Now that Spring is here, are you looking for a simple way to recycle your yard and food wastes plus help your garden and trees? A backyard composting project is the answer to less garbage in the landfill and more nutrients in your soil. This composting process takes as little as one month, can replace fertilizer and its free. Plus, composting helps neutralize toxins such as insecticides, herbicides and fungicides. Composting also conserves water, reduces weeds and is a great way to recycle organic materials. And is a rich, soil conditioner when organic materials break down. Have I sold you yet?
According to a study conducted by Dr. William Rahtje of the University of Arizona, the trash of a typical Arizona resident consists of 26 % yard waste and 11% food waste. By composting you could divert over 1/3 of your total household waste from the landfill and help Mother Earth.
Think of your compost pile as a living breathing creature. It only needs air, water, food, love and attention.
Locating the Ideal Spot in Your Yard

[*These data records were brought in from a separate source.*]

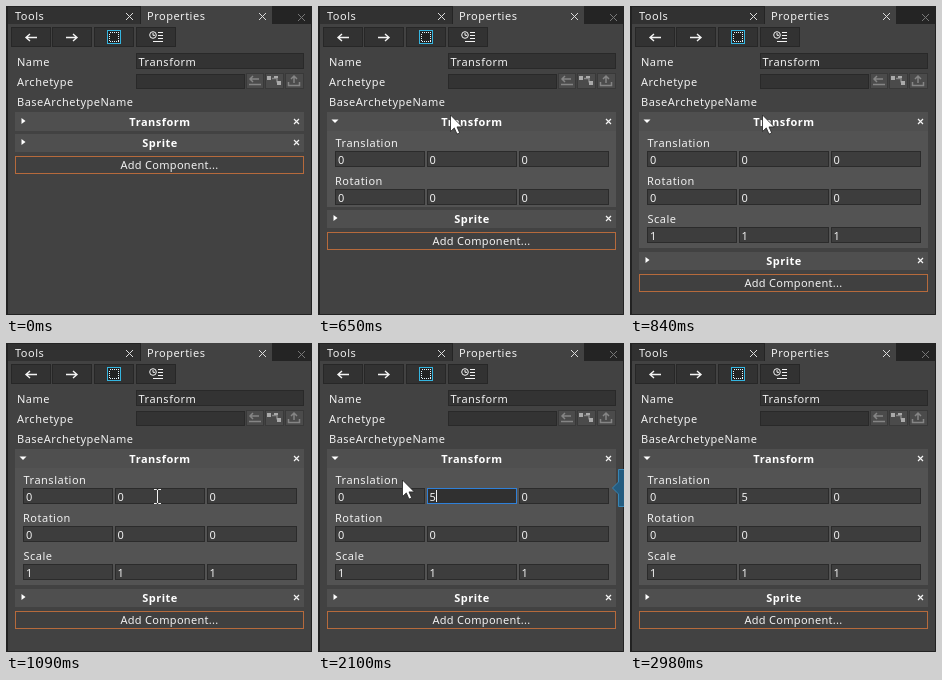
Write an HTML page that moves like this. It is 306 px wide and 309 px high and loops after 3900 ms.

```html
<!DOCTYPE html>
<html lang="en">
<head>
<meta charset="utf-8">
<title>Properties panel</title>
<style>
html, body { margin: 0; width: 100%; height: 100%; overflow: hidden; background: #424242; }
svg { display: block; width: 306px; height: 309px; }
text { font: 11px "Noto Sans", "Open Sans", sans-serif; letter-spacing: .5px; fill: #f0f0f0; white-space: pre; }
text.head { font-weight: 700; text-anchor: middle; fill: #fff; }
text.add { text-anchor: middle; letter-spacing: .3px; }
rect { shape-rendering: crispEdges; }
.panel { fill: #424242; }
.button { fill: #323232; stroke: #272727; }
.field { fill: #333; stroke: #292929; }
.value { fill: #3d3d3d; stroke: #2b2b2b; }
.mini { fill: #4b4b4b; stroke: #393939; }
.bar { fill: #4f4f4f; }
.line { fill: none; stroke: #f4f4f4; stroke-width: 1.4; }
.thin { fill: none; stroke: #f4f4f4; }
.dim { fill: none; stroke: #858585; stroke-width: 1.5; }

.lower, .cursor, .t { animation: 3900ms step-end infinite; }
.lower { animation-name: expand; }
.closed { animation-name: closed; }
.open { animation-name: open; }
.cursor { animation-name: move; }
.arrow { animation-name: arrow; }
.beam { animation-name: beam; }
.focus { animation-name: focus; }
.tip { animation-name: tip; }
.select { animation-name: select; }
.zero { animation-name: zero; }
.five { animation-name: five; }
.caret { animation-name: caret; }

@keyframes expand {
  0% { transform: translateY(0); }
  16.66% { transform: translateY(76px); }
  17.43% { transform: translateY(115px); }
  18.2% { transform: translateY(117px); }
  18.97%, 100% { transform: translateY(118px); }
}
@keyframes closed { 0% { opacity: 1; } 16.66%, 100% { opacity: 0; } }
@keyframes open { 0% { opacity: 0; } 16.66%, 100% { opacity: 1; } }
@keyframes move {
  0% { transform: translate(200px, 271px); }
  2.56% { transform: translate(200px, 271px); animation-timing-function: steps(9); }
  9.48% { transform: translate(139px, 128px); animation-timing-function: steps(6); }
  14.1% { transform: translate(132px, 109px); }
  21.79% { transform: translate(132px, 109px); animation-timing-function: steps(8); }
  27.94% { transform: translate(151px, 153px); }
  33.58% { transform: translate(151px, 153px); animation-timing-function: steps(7); }
  39.48% { transform: translate(84px, 137px); }
  67.43% { transform: translate(102px, 173px); animation-timing-function: steps(3); }
  69.74%, 100% { transform: translate(156px, 278px); }
}
@keyframes arrow {
  0% { opacity: 0; }
  2.56% { opacity: 1; }
  27.17% { opacity: 0; }
  36.4% { opacity: 1; }
  70.5%, 100% { opacity: 0; }
}
@keyframes beam { 0% { opacity: 0; } 27.17% { opacity: 1; } 36.4%, 100% { opacity: 0; } }
@keyframes focus { 0% { opacity: 0; } 31.28% { opacity: 1; } 76.4%, 100% { opacity: 0; } }
@keyframes tip { 0% { opacity: 0; } 31.28% { opacity: 1; } 67.43%, 100% { opacity: 0; } }
@keyframes select { 0% { opacity: 0; } 31.28% { opacity: 1; } 53.84%, 100% { opacity: 0; } }
@keyframes zero { 0% { opacity: 1; } 53.84%, 100% { opacity: 0; } }
@keyframes five { 0% { opacity: 0; } 53.84%, 100% { opacity: 1; } }
@keyframes caret { 0% { opacity: 0; } 53.84% { opacity: 1; } 76.4%, 100% { opacity: 0; } }
</style>
</head>
<body>
<svg viewBox="0 0 306 309">
  <defs>
    <path id="x" d="M-2.5-2.5l5 5m0-5l-5 5" fill="none" stroke-width="1.2"/>
    <path id="close" d="M-3.5-3.5l7 7m0-7l-7 7" fill="none"/>
    <g id="cells">
      <rect class="value" x="17.5" y=".5" width="89" height="15"/>
      <rect class="value" x="109.5" y=".5" width="89" height="15"/>
      <rect class="value" x="201.5" y=".5" width="89" height="15"/>
    </g>
  </defs>

  <rect class="panel" width="306" height="309"/>

  <!-- Tabs -->
  <rect width="306" height="18" fill="#242424"/>
  <rect x="1" y="1" width="133" height="17" fill="#313131"/>
  <rect class="panel" x="135" y="0" width="131" height="18"/>
  <text x="9" y="14">Tools</text>
  <text x="141" y="14">Properties</text>
  <use href="#close" x="123.5" y="10.5" stroke="#ddd"/>
  <use href="#close" x="256.5" y="10.5" stroke="#ddd"/>
  <use href="#close" x="295.5" y="11.5" stroke="#777"/>

  <!-- Toolbar -->
  <rect class="button" x="5.5" y="21.5" width="39" height="19"/>
  <rect class="button" x="46.5" y="21.5" width="39" height="19"/>
  <rect class="button" x="88.5" y="21.5" width="39" height="19"/>
  <rect class="button" x="130.5" y="21.5" width="39" height="19"/>
  <path class="line" d="M31 31.5H20m4-3.5l-4 3.5 4 3.5M60 31.5h11m-4-3.5l4 3.5-4 3.5"/>
  <rect x="101.5" y="24.5" width="13" height="13" fill="#222" stroke="#35b5df"/>
  <rect x="103.5" y="26.5" width="9" height="9" fill="none" stroke="#e8f8ff" stroke-dasharray="1 1"/>
  <circle class="thin" cx="147" cy="29" r="3.3"/>
  <path class="thin" d="M147 27v2.3h2M152 26.5h5M152 29.5h5M152 32.5h5M147 35.5h10"/>

  <!-- Object fields -->
  <text x="11" y="60">Name</text>
  <rect class="field" x="130.5" y="47.5" width="167" height="15"/>
  <text x="132.5" y="60">Transform</text>
  <text x="11" y="80">Archetype</text>
  <rect class="field" x="130.5" y="68.5" width="108" height="14"/>
  <rect class="mini" x="240.5" y="67.5" width="17" height="15"/>
  <rect class="mini" x="259.5" y="67.5" width="18" height="15"/>
  <rect class="mini" x="279.5" y="67.5" width="18" height="15"/>
  <path class="dim" d="M253 73h-9m3-3l-3 3 3 3M243 78.5h12"/>
  <path class="dim" d="M266 72.5h5v4"/>
  <path d="M261 70h4v4h-4zM271 75h4v4h-4zM268 70h4v2h-4z" fill="#aaa"/>
  <path class="dim" d="M288 77v-7m-3 3l3-3 3 3M282.5 76v3.5h11V76"/>
  <text x="11" y="100">BaseArchetypeName</text>

  <!-- Transform component -->
  <rect x="9" y="106" width="289" height="136" fill="#535353"/>
  <rect class="bar" x="9" y="106" width="289" height="19"/>
  <text class="head" x="154" y="120">Transform</text>
  <use href="#x" x="290.5" y="115.5" stroke="#f4f4f4"/>
  <path class="t closed" d="M15.5 112l4 3-4 3z" fill="#fff"/>
  <path class="t open" d="M13.5 113.5h7l-3.5 3.5z" fill="#fff"/>
  <text x="17.5" y="141">Translation</text>
  <use href="#cells" y="145"/>
  <text x="17" y="179">Rotation</text>
  <use href="#cells" y="183"/>
  <text x="17.5" y="217">Scale</text>
  <use href="#cells" y="221"/>
  <rect class="t focus" x="109.5" y="145.5" width="89" height="15" fill="#303030" stroke="#2f80d8"/>
  <rect class="t select" x="111" y="147" width="7" height="12" fill="#f08a20"/>
  <text x="20" y="158">0</text>
  <text class="t zero" x="111.5" y="158">0</text>
  <text class="t five" x="111.5" y="158">5</text>
  <rect class="t caret" x="118" y="147" width="1" height="12" fill="#f4f4f4"/>
  <text x="203.5" y="158">0</text>
  <text x="20" y="196">0</text>
  <text x="111.5" y="196">0</text>
  <text x="203.5" y="196">0</text>
  <text x="20" y="234">1</text>
  <text x="111.5" y="234">1</text>
  <text x="203.5" y="234">1</text>

  <!-- Everything below slides down as the component opens -->
  <g class="lower">
    <rect class="panel" y="125" width="306" height="190"/>
    <rect class="bar" x="9" y="128" width="289" height="18"/>
    <path d="M15.5 133l4 3-4 3z" fill="#fff"/>
    <text class="head" x="154" y="141">Sprite</text>
    <use href="#x" x="290.5" y="136.5" stroke="#f4f4f4"/>
    <rect x="9.5" y="150.5" width="288" height="17" fill="#404040" stroke="#b66a3c"/>
    <text class="add" x="163.5" y="163">Add Component...</text>
  </g>

  <!-- Window edges -->
  <path d="M1 0v308.5h304.5V0" fill="none" stroke="#222"/>
  <rect width="2" height="309" fill="#222"/>

  <path class="t tip" d="M307 126.5h-6.5V139l-6 6 6 6v12.5h6.5z" fill="#245c80" stroke="#3685b5"/>

  <g class="cursor">
    <path class="t arrow" d="M.5 0v16.5l3.8-3.6 2.7 6.2 2.7-1.2-2.7-6h5.3z" fill="#fff" stroke="#222" stroke-width=".8"/>
    <path class="t beam" d="M-3-6.5h2.5l1 1 1-1H4M-3 7.5h2.5l1-1 1 1H4M.5-6V7" fill="none" stroke="#f4f4f4"/>
  </g>
</svg>
</body>
</html>
```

The ideal site needs equal amounts of sunshine and shade in the summer and full sun in the winter. Make sure its an area in your backyard that is level, easy accessible and large enough to accommodate a pile that is three to five feet high and three to five feet across. Expensive bins aren't necessary because a compost site can be enclosed with chicken wire, scrap wood, used pallets, cinder blocks or fencing. Plastic garbage cans work equally well, but I wouldn't recommend metal as they have a tendency to rust.
First make sure your compost pile is located within reach of water, protected from direct high winds and out of direct view. Look for an area with good drainage and away from wooden structures to eliminate heat and moisture damage from the composting process.

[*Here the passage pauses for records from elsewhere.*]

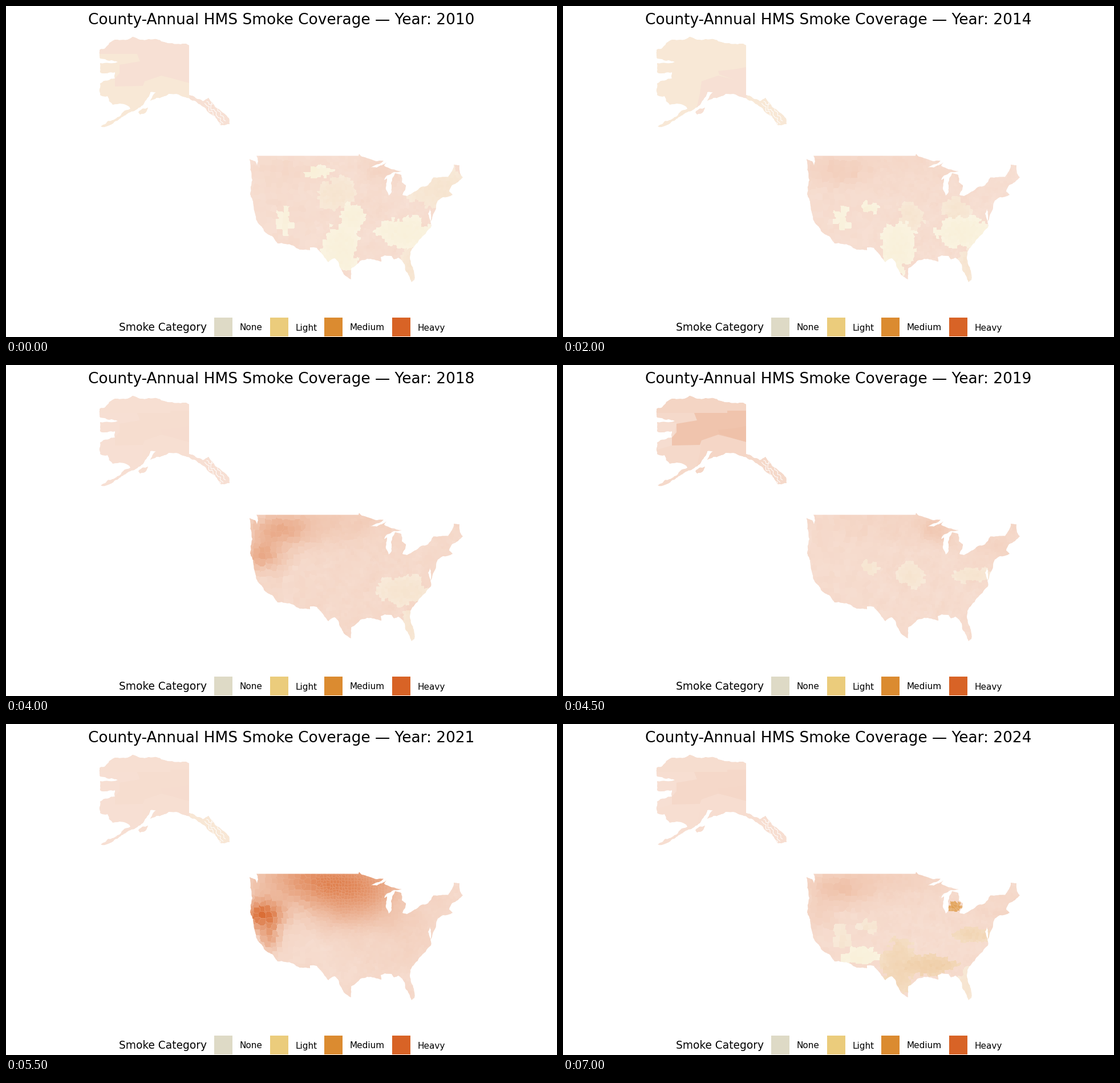
Write a matplotlib script that moves like this. It is 966 by 580 pixels and loops after 7.5 s.

```python
import numpy as np
import matplotlib.pyplot as plt
from matplotlib.animation import FuncAnimation
from matplotlib.colors import to_rgb
from matplotlib.patches import PathPatch, Polygon, Rectangle
from matplotlib.path import Path

W, H, DPI = 966, 580, 100
PX = 72 / DPI
rng = np.random.default_rng(7)

COLORS = {"None": "#dedac6", "Light": "#ebcc7c", "Medium": "#db8b30", "Heavy": "#d86326"}
INK = {k: np.array(to_rgb(c)) for k, c in COLORS.items()}

plt.rcParams["font.family"] = "DejaVu Sans"
fig = plt.figure(figsize=(W / DPI, H / DPI), dpi=DPI, facecolor="white")
ax = fig.add_axes([0, 0, 1, 1])


# ---- outlines: key points joined by fractal coast -------------------------
def coast(p, q, amp):
    """Midpoint displacement; borders longer than 40 px stay straight."""
    d = q - p
    n = np.hypot(*d)
    if n < 4 or n > 40:
        return [p]
    mid = (p + q) / 2 + np.array([-d[1], d[0]]) * rng.uniform(-amp, amp)
    return coast(p, mid, amp) + coast(mid, q, amp)


def outline(pts, amp):
    pts = np.array(pts, float)
    ring = [v for p, q in zip(pts, np.roll(pts, -1, 0)) for v in coast(p, q, amp)]
    return Path(np.vstack([ring, ring[:1]]), closed=True)


us_north = [
    (427, 268), (437, 272), (440, 279), (442, 272), (439, 262.5), (618, 262.5), (619, 259),
    (624, 264), (641, 269), (662, 271), (645, 280), (639, 283), (650, 283), (667, 274),
    (663, 280), (676, 286), (694, 289), (680, 291), (668, 297), (663, 305), (668, 302),
    (666, 321), (671, 332), (676, 326), (675, 310), (682, 293), (693, 296), (694, 309),
    (701, 314), (695, 331), (703, 333), (728, 317), (740, 314), (749, 300.5), (775, 299.5),
    (785, 278), (795, 279), (796, 293), (801, 300), (782, 314), (777, 325), (783, 331)]
us_south = [
    (766, 335), (757, 341), (754, 353), (747, 373), (744, 378), (743, 355), (740, 364),
    (745, 388), (725, 409), (709, 431), (708, 441), (715, 464), (716, 480), (711, 484),
    (700, 463), (699, 453), (688, 441), (680, 444), (676, 438), (664, 437), (657, 440),
    (658, 448), (633, 443), (622, 446), (605, 460), (605, 479), (592, 470), (583, 449),
    (576, 442), (565, 449), (552, 432), (545, 424), (533, 423), (533, 428), (515, 427),
    (490, 417), (476, 416), (466, 403), (452, 394), (437, 365), (428, 330), (432, 305)]
us_path = outline(us_north + us_south, 0.09)

alaska = [
    (165, 76), (174, 74), (181, 65), (195, 59), (222, 54), (250, 58), (280, 64), (310, 66),
    (321, 69), (321, 156), (345, 167), (355, 161), (372, 180), (391, 197), (392, 207),
    (376, 209), (352, 183), (333, 167), (308, 158), (285, 154), (275, 159), (253, 166),
    (263, 151), (253, 151), (243, 168), (225, 184), (190, 203), (166, 211), (195, 195),
    (218, 180), (207, 172), (187, 173), (178, 158), (165, 156), (165, 136), (191, 127),
    (191, 116), (165, 116), (165, 100), (196, 98), (165, 92)]
kodiak = [(232, 186), (239, 180), (249, 178), (246, 185), (235, 190)]
ak_path = Path.make_compound_path(outline(alaska, 0.13), outline(kodiak, 0.13))

# Alaska regions, later ones painted over earlier: share of the year's heat, area.
AK_REGIONS = {
    "southwest": (0.25, [(160, 50), (400, 50), (400, 215), (160, 215)]),
    "arctic": (0.4, [(160, 50), (322, 50), (322, 84), (160, 84)]),
    "west": (0.1, [(160, 101), (199, 101), (191, 141), (160, 150)]),
    "interior": (1, [(230, 84), (288, 84), (288, 80), (322, 80), (322, 136), (243, 132), (240, 140),
                     (191, 141), (191, 127), (199, 118), (199, 103), (235, 97)]),
    "southcentral": (0.35, [(240, 154), (243, 132), (272, 122), (300, 129), (322, 135),
                            (322, 165), (250, 168), (250, 190), (232, 190)]),
    "panhandle": (0.25, [(322, 150), (400, 150), (400, 215), (322, 215)]),
    "fairbanks": (1.1, [(272, 114), (300, 111), (322, 107), (322, 135), (300, 129), (274, 120)]),
}

# ---- county cells ---------------------------------------------------------
X0, X1, Y0, Y1 = 420, 810, 255, 495


def seeds(xa, xb, step):
    gx, gy = np.meshgrid(np.arange(xa, xb, step), np.arange(Y0, Y1, step))
    p = np.c_[gx.ravel(), gy.ravel()]
    return p + rng.uniform(-0.33, 0.33, p.shape) * step


cells = np.vstack([seeds(X0, 545, 10), seeds(548, X1, 5.4)]).astype(np.float32)
cx, cy = cells.T
dx = np.abs(np.arange(X0, X1, dtype=np.float32)[:, None] + 0.5 - cx)
owner = np.array([np.maximum(dx, np.abs(y + 0.5 - cy)).argmin(1) for y in range(Y0, Y1)])
border = (owner != np.roll(owner, 1, 0)) | (owner != np.roll(owner, 1, 1))


def ripple(waves=12):
    """Smooth random field over the cells with unit spread."""
    k = rng.normal(0, 0.13, (waves, 2))
    return np.sin(cells @ k.T + rng.uniform(0, 6.3, waves)).sum(1) / np.sqrt(waves / 2)


# ---- smoke: each year names the places that stand out ----------------------
PLACES = {  # centre and radii
    "northwest": (480, 290, 50, 26), "oregon": (450, 334, 34, 25), "sierra": (462, 374, 16, 24),
    "plains": (560, 270, 110, 42), "midwest": (605, 315, 75, 42), "lakes": (655, 287, 35, 24),
    "michigan": (687, 319, 14, 9), "northeast": (762, 320, 50, 38), "virginia": (718, 368, 34, 14),
    "ohio": (690, 358, 24, 24), "east": (702, 368, 62, 58), "mississippi": (650, 370, 15, 44),
    "southeast": (700, 396, 46, 26), "florida": (708, 458, 14, 36), "gulf": (640, 423, 52, 17),
    "texas": (588, 425, 30, 46), "missouri": (608, 368, 24, 24), "nebraska": (580, 330, 34, 30),
    "rockies": (536, 355, 18, 11), "dakota": (545, 291, 30, 11), "utah": (489, 374, 12, 24),
    "desert": (520, 408, 34, 16),
}
years = {}


def distance2(place):
    x, y, rx, ry = PLACES[place]
    return ((cx - x) / rx) ** 2 + ((cy - y) / ry) ** 2


def alaska_colors(heat, medium, light):
    for name, (share, _) in AK_REGIONS.items():
        cat = "Light" if name in light else "Medium" if name in medium else "Heavy"
        yield 1 - (0.2 + heat * share) * (1 - INK[cat])


def year(y, base, heat, medium="", light="", strong={}, ak_heat=0, ak_medium="", ak_light=""):
    grain, swell = rng.normal(0, 1, len(cells)), ripple()
    alpha = base + 0.005 * grain + 0.007 * swell
    for place, gain in heat.items():
        alpha += gain * np.exp(-distance2(place))
    ink = np.tile(INK["Heavy"], (len(cells), 1))
    patches = [(p, "Medium", 0.21) for p in medium.split()]
    patches += [(p, "Light", 0.26) for p in light.split()]
    patches += [(p, "Medium", a) for p, a in strong.items()]
    for place, cat, a in patches:
        d2 = distance2(place)
        hit = d2 + 0.22 * swell + 0.1 * grain < 1
        ink[hit] = INK[cat]
        alpha[hit] = (a * (1.06 - 0.15 * d2 + 0.03 * grain))[hit]
    alpha = np.clip(alpha, 0.15, 1)
    rgb = (1 - alpha[:, None] * (1 - ink))[owner]
    seam = border * np.clip(alpha[owner] - 0.4, 0, 0.5) * 0.35
    years[y] = rgb + (1 - rgb) * seam[..., None], [*alaska_colors(ak_heat, ak_medium, ak_light)]


year(2010, 0.215, dict(northwest=.03, lakes=.05), "northeast nebraska florida",
     "dakota utah texas missouri southeast", ak_medium="southwest southcentral west")
year(2011, 0.215, dict(plains=.06, texas=.08, desert=.08), "northeast utah florida", "rockies virginia",
     ak_medium="southwest west southcentral panhandle")
year(2012, 0.225, dict(northwest=.18, plains=.05), "northeast east florida", "southeast texas",
     ak_medium="southwest arctic west southcentral panhandle")
year(2013, 0.22, dict(northwest=.12, plains=.05), "east florida", "southeast texas",
     ak_heat=.03, ak_medium="panhandle")
year(2014, 0.215, dict(northwest=.07, plains=.03), "ohio missouri florida",
     "rockies utah texas southeast", ak_medium="southwest arctic west interior panhandle")
year(2015, 0.235, dict(northwest=.28, plains=.12), "east florida", "texas", ak_heat=.15)
year(2016, 0.212, dict(plains=.03), "east midwest northeast gulf florida", "texas virginia",
     ak_medium="arctic southcentral", ak_light="panhandle")
year(2017, 0.23, dict(northwest=.34, plains=.1, oregon=.1), "east florida", "texas",
     ak_heat=.03, ak_medium="southcentral panhandle")
year(2018, 0.24, dict(oregon=.3, northwest=.25, plains=.1), "southeast florida", ak_heat=.02)
year(2019, 0.225, dict(lakes=.1, plains=.04, northeast=.04), "virginia rockies missouri",
     ak_heat=.18)
year(2020, 0.235, dict(oregon=.45, sierra=.4, northwest=.15, midwest=.05), "southeast florida",
     ak_medium="southwest west southcentral panhandle")
year(2021, 0.235, dict(oregon=.68, sierra=.3, plains=.48, midwest=.26, lakes=.06, east=.05),
     ak_heat=.02, ak_medium="panhandle")
year(2022, 0.23, dict(northwest=.06, plains=.02, oregon=.04), light="utah",
     strong=dict(east=.38, northeast=.36, mississippi=.5), ak_heat=.23, ak_medium="panhandle")
year(2023, 0.26, dict(plains=.12, midwest=.1, lakes=.2, east=.1, northeast=.1), ak_heat=.02)
year(2024, 0.222, dict(northwest=.13, plains=.08, oregon=.06, northeast=.03), "utah rockies florida",
     "desert", dict(virginia=.33, texas=.33, gulf=.38, michigan=.75), ak_heat=.05)

# ---- stage ----------------------------------------------------------------
us_img = ax.imshow(years[2010][0], extent=(X0, X1, Y1, Y0), interpolation="nearest", aspect="auto")
us_img.set_clip_path(PathPatch(us_path, transform=ax.transData))
ax.set(xlim=(0, W), ylim=(H, 0))
ax.axis("off")

ak_clip = PathPatch(ak_path, transform=ax.transData)
ak_patches = [ax.add_patch(Polygon(pts, lw=0)) for _, pts in AK_REGIONS.values()]
for p in ak_patches:
    p.set_clip_path(ak_clip)

# Channels between the panhandle islands.
t = np.linspace(0, 1, 16)
for shift in (-4, 0, 4):
    wiggle = rng.normal(0, 1.1, len(t))
    ax.plot(353 + shift + 27 * t + wiggle, 166 - shift + 40 * t - wiggle, color="white", lw=PX)


def label(x, y, s, size, ha="left"):
    return ax.text(x, y, s, fontsize=size * PX, ha=ha, va="baseline", color="black")


title = label(483, 32, "", 26.35, "center")
label(198, 569, "Smoke Category", 18.7)
for x, name in zip((365, 463, 558, 677), COLORS):
    ax.add_patch(Rectangle((x, 546), 32, 33, fc=COLORS[name], lw=0))
    label(x + 44.5, 568.5, name, 15.2)


def draw(i):
    rgb, tints = years[2010 + i]
    us_img.set_data(rgb)
    for p, c in zip(ak_patches, tints):
        p.set_facecolor(c)
    title.set_text(f"County-Annual HMS Smoke Coverage — Year: {2010 + i}")
    return [us_img, title, *ak_patches]


anim = FuncAnimation(fig, draw, frames=len(years), interval=500, repeat=True, repeat_delay=0)
plt.show()
```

The Layering Process
Whenever you add layers, try to alternate between brown (leaves, twigs, etc.) and green (grass clippings, food scraps, etc.) Chop or shred very coarse or stringy materials so they decompose faster and moisten each layer with enough water so that the consistency of the compost materials is similar to a wrung out sponge. Try to turn your pile every week. If done properly, it takes approximately six weeks to three months to change yard and kitchen waste into finished compost. The more you turn the pile, the faster it will compost. However, too much turning will prevent the pile from heating up and decomposing.
Start gathering all your yard waste such as grass clippings, leaves, twigs, flowers, potting soil, wood chips, sawdust, cactus and non spreading weeds. From the house bring out all vegetable and fruit scraps, bread and grains, coffee filters and grounds, tea bags, egg shells, shredded newspaper, nut shells, tissue paper, pencil shavings, hair brush hair, corn husks, corks, toothpicks, spent matches, moldy bread, vacuum cleaner and laundry lint. However, keep in mind it is not a good idea to compost any meat, fish, dairy products, cooking oil, pet feces, insect infested
plants, wood ashes, charcoal, bones or pressure treated, painted or preserved lumber.
Concerned About Unpleasant Odors?
Don’t be. But, if you are apprehensive about odors or attracting bugs, just turn the pile. This adds oxygen and will quickly end any odor problem. A finished compost has a faint, earthy smell and is a wonderful haven for earthworms to hang out.
When your compost is ready to use, spread a minimum of one inch throughout your garden every spring before planting and mix into the soil. Another layer may be adding during the growing season and then be prepared to enjoy your harvest.